Exercise brief:
Copy each line of the records below that mentions the word "linearGradient".

[[ Data for processing, beginning ]]

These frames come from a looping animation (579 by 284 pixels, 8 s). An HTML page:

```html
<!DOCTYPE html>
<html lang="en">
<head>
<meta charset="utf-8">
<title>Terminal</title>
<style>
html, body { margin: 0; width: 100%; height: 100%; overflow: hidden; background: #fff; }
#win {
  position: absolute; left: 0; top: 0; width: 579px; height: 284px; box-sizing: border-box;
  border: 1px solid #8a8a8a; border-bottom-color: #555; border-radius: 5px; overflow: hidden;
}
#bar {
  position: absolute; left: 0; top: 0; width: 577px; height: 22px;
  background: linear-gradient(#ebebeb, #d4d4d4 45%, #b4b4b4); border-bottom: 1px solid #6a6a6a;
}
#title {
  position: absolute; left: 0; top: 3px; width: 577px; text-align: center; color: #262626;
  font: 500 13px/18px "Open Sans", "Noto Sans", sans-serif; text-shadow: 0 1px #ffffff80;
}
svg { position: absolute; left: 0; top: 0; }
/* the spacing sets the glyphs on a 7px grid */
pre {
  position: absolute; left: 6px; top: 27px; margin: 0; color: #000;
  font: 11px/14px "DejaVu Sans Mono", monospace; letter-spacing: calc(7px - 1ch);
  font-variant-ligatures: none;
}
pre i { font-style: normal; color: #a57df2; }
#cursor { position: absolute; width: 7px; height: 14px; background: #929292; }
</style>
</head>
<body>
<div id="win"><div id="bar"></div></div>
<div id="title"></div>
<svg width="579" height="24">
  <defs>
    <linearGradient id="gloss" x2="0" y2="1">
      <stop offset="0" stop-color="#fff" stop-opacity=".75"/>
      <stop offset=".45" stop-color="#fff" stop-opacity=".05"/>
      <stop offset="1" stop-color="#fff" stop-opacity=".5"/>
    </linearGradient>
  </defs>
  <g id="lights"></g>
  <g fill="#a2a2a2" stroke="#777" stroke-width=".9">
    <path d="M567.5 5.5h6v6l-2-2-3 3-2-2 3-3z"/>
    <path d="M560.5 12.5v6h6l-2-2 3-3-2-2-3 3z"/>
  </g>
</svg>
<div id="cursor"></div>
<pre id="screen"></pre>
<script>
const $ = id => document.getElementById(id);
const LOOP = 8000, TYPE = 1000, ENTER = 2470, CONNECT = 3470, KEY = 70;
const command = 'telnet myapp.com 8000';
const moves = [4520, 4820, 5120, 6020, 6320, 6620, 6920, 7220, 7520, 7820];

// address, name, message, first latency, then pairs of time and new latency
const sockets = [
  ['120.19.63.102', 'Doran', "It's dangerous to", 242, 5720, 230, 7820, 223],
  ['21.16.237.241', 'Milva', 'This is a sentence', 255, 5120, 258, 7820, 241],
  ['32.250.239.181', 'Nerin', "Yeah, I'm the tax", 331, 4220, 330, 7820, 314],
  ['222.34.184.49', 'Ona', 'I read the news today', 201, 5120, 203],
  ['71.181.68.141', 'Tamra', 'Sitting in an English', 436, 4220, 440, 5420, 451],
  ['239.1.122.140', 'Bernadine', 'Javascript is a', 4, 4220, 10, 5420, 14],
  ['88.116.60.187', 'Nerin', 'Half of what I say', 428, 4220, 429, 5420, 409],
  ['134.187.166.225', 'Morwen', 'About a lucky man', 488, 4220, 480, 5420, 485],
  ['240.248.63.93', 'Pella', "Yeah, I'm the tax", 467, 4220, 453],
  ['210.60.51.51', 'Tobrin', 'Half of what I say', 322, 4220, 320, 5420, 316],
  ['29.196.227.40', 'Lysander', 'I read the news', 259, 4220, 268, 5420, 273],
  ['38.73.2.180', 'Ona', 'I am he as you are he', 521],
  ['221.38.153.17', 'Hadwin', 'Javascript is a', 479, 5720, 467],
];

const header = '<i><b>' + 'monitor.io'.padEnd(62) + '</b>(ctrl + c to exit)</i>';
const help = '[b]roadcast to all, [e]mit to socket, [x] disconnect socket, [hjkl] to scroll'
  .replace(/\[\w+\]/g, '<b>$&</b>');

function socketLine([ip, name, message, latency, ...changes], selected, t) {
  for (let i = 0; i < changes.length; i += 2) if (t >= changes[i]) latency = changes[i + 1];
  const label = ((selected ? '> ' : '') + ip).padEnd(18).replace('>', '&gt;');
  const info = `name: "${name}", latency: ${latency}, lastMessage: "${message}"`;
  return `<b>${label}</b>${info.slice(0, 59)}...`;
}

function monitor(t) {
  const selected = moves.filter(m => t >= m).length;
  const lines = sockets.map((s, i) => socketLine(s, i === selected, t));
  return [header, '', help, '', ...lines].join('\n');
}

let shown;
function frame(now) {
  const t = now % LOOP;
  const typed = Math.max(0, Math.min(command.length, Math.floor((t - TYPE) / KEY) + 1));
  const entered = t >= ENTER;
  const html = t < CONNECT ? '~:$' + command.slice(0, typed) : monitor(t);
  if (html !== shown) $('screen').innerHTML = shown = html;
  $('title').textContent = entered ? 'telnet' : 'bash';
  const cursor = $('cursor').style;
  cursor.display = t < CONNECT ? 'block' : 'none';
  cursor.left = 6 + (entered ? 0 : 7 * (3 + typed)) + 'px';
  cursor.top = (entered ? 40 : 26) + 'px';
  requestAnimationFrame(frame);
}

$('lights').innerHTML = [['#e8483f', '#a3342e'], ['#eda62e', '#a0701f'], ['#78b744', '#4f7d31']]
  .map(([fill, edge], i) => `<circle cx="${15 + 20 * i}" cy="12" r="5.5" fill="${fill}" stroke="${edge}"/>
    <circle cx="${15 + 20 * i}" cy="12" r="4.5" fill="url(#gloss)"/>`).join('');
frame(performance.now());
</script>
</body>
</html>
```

[[ Data for processing, end ]]

Response area:
    <linearGradient id="gloss" x2="0" y2="1">
    </linearGradient>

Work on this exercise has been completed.